There are two TV shows that I have yet to see a single frame of and yet I am dying to witness: The Americans and Fargo. Both of them are on the FX Network. Both of them have had good to great first seasons that have taken a giant leap to greatness in their second seasons. At the helm of Fargo is showrunner Noah Hawley. The weird thing about names that come out of nowhere is how well they can stick. So imagine my surprise when, on a community trip to the local library with my students, I spotted the name Noah Hawley and immediately grabbed the book. I figured that whatever genius and skill lead him to the reigns of Fargo had to be evidenced in this very book, The Good Father.
The story follows the perspective of Dr. Allen as he is at home with his second family, watching the news coverage of the Democratic primary. The politician at the center of it all is the next Great American Hope, a senator who can bring both sides together and make the future something worth looking forward to. That is, until he is gunned down and later dies at the hospital. The suspect? Dr. Allen’s son, Danny.
I am a sucker for great first chapters, and The Good Father delivers one of the best I have read in a long time. It lays out the details of this horrible crime that took place, narrated by someone we have yet to identify, and then ends with “I am his father, you see. He is my son.” The stakes are laid out. A parent’s worst nightmare is about to be confirmed.
Hawley got the idea for this novel as his wife was pregnant with their first child. He wondered what kind of father he would be and what kind of person his daughter would become. In his interview with the New York Times, asked how fatherhood had influenced his writing, he said, “The other morning I realized with some horror that I had written a novel that requires me to talk at length about the only two subjects in American life that will get you into trouble 100 per cent of the time: parenting and politics.”
In this novel, there are no chapter numbers or titles. There are simple breaks in the text. Each time you see a shortened page indicating a new chapter, you’re given a chance to either take a deep breath or proceed ahead. What is so great about this novel becomes apparent in your breathing patterns. At times you will race to the next chapter; at times you will want to slow everything down.
What I am so struck by with Hawley’s storytelling is how he uses misdirection in a way that reflects how human we are. For the first half of the novel or so, it feels like an intense, clue-to-clue thriller broken up with short chapters about Danny. You are convinced that justice will be served and the father will be given a sense of relief that he, in fact, did not completely screw up his son. But, just as you start to get comfortable with the momentum, it pulls away. The pace elongates, the answers become fewer and less supportive, and the truth increasingly painful.
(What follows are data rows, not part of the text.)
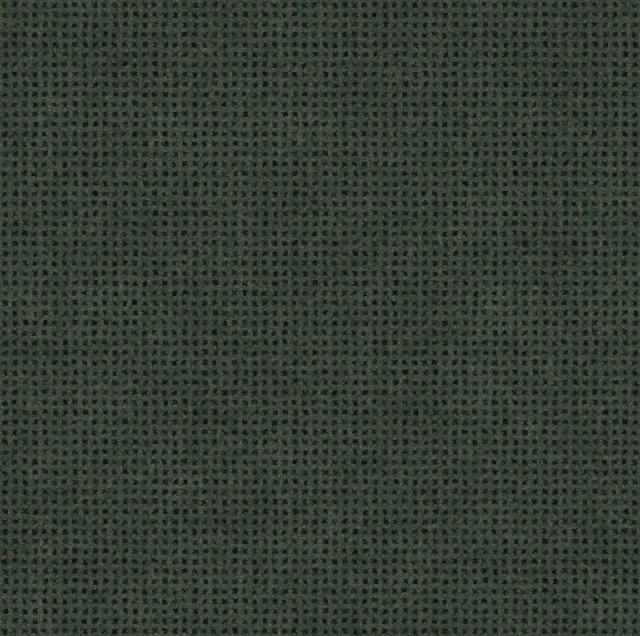
Write a Shadertoy shader that draws this texture.

```glsl
vec2 hash2(vec2 p) {
    vec3 q = fract(vec3(p.xyx) * vec3(0.1031, 0.1030, 0.0973));
    q += dot(q, q.yzx + 33.33);
    return fract((q.xx + q.yz) * q.zy);
}

// Cellular noise: x = distance to the nearest seed, y = random value of that seed
vec2 cellular(vec2 p) {
    vec2 base = floor(p), nearest = vec2(9.0, 0.0);
    for (int y = -1; y <= 1; y++)
    for (int x = -1; x <= 1; x++) {
        vec2 id = base + vec2(x, y);
        vec2 seed = hash2(id);
        float d = length(id + seed - p);
        if (d < nearest.x) nearest = vec2(d, hash2(id + 71.7).x);
    }
    return nearest;
}

// Sparse short bent hairs lying on the cloth
float hairs(vec2 p, float blur) {
    vec2 base = floor(p);
    float cover = 0.0;
    for (int y = -1; y <= 1; y++)
    for (int x = -1; x <= 1; x++) {
        vec2 id = base + vec2(x, y);
        vec2 r = hash2(id + 13.1), s = hash2(id + 47.9);
        float a = 6.2832 * s.x;
        vec2 d = mat2(cos(a), -sin(a), sin(a), cos(a)) * (p - id - r);
        d.y += (s.y - 0.5) * 5.0 * d.x * d.x;
        d.x -= clamp(d.x, -0.28, 0.28);
        float line = 1.0 - smoothstep(0.02, 0.04 + blur, length(d));
        cover = max(cover, line * step(0.5, r.y) * s.y);
    }
    return cover;
}

// Broad, slow waves of tone
float waves(vec2 p) {
    return sin(p.x * 0.31 + 1.7 * sin(p.y * 0.23)) * sin(p.y * 0.37 + 1.3 * sin(p.x * 0.19 + 2.0));
}

void mainImage(out vec4 fragColor, in vec2 fragCoord) {
    // 64 by 64 weave cells, threads wavering a little
    vec2 p = fragCoord / iResolution.xy * 64.0;
    float px = 64.0 / iResolution.y;
    vec2 w = p + 0.05 * vec2(sin(p.y * 1.9 + sin(p.x * 0.7)), sin(p.x * 2.3 + sin(p.y * 0.9)));
    vec2 id = floor(w), q = fract(w) - 0.5;
    vec2 r = hash2(id + 5.0);

    // Fine wool grain, fibre clumps and thread tint
    vec2 grain = cellular(p * vec2(4.6, 5.2));
    vec2 clump = cellular(p * 1.7 + 0.3 * sin(p.yx * 5.0));
    vec2 column = hash2(vec2(id.x, 311.0)), row = hash2(vec2(173.0, id.y));

    vec3 green = vec3(0.195, 0.255, 0.200);
    vec3 grey = vec3(0.232, 0.240, 0.225);
    vec3 tan_ = vec3(0.310, 0.305, 0.225);
    vec3 color = mix(green, grey, 0.6 * clump.y + 0.4 * grain.y);
    color = mix(color, vec3(0.17, 0.28, 0.18), 0.5 * smoothstep(0.8, 0.95, clump.y * 0.4 + grain.y * 0.6));
    color = mix(color, tan_, 0.6 * step(0.93, hash2(vec2(grain.y * 913.0, 7.0)).x));

    // Rounded threads crossing around each hole
    float light = 1.06 + 0.32 * (grain.y - 0.5) - 0.22 * (grain.x - 0.4);
    light += 0.12 * (clump.y - 0.5) + 0.05 * (column.x + row.x - 1.0) + 0.04 * waves(p);
    vec2 crown = abs(q);
    light += 0.10 * smoothstep(0.2, 0.5, max(crown.x, crown.y)) - 0.04;
    light += 0.05 * (mod(id.x + id.y, 2.0) - 0.5) * sign(crown.x - crown.y);
    color *= light;

    // Dark square hole, varying in size, place and depth
    vec2 h = abs(q - 0.10 * (r - 0.5)) - vec2(0.20, 0.21) - 0.05 * (r.yx - 0.5);
    float edge = length(max(h, 0.0)) + min(max(h.x, h.y), 0.0) + 0.10 * (grain.y - 0.5);
    float hole = 1.0 - smoothstep(-0.06 - 0.4 * px, 0.08 + 0.4 * px, edge);
    float depth = 0.62 + 0.36 * hash2(id + 91.0).x;
    color = mix(color, vec3(0.055, 0.080, 0.058) * (0.8 + 0.4 * grain.y), hole * depth);

    // Loose hairs
    color = mix(color, vec3(0.36, 0.37, 0.27), 0.45 * hairs(p * 0.42, 0.42 * px));
    fragColor = vec4(color, 1.0);
}
```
By the end, Dr. Allen does the one thing his son has asked him to do all along, and it is leaves us with a final line that is as painful as it is cathartic.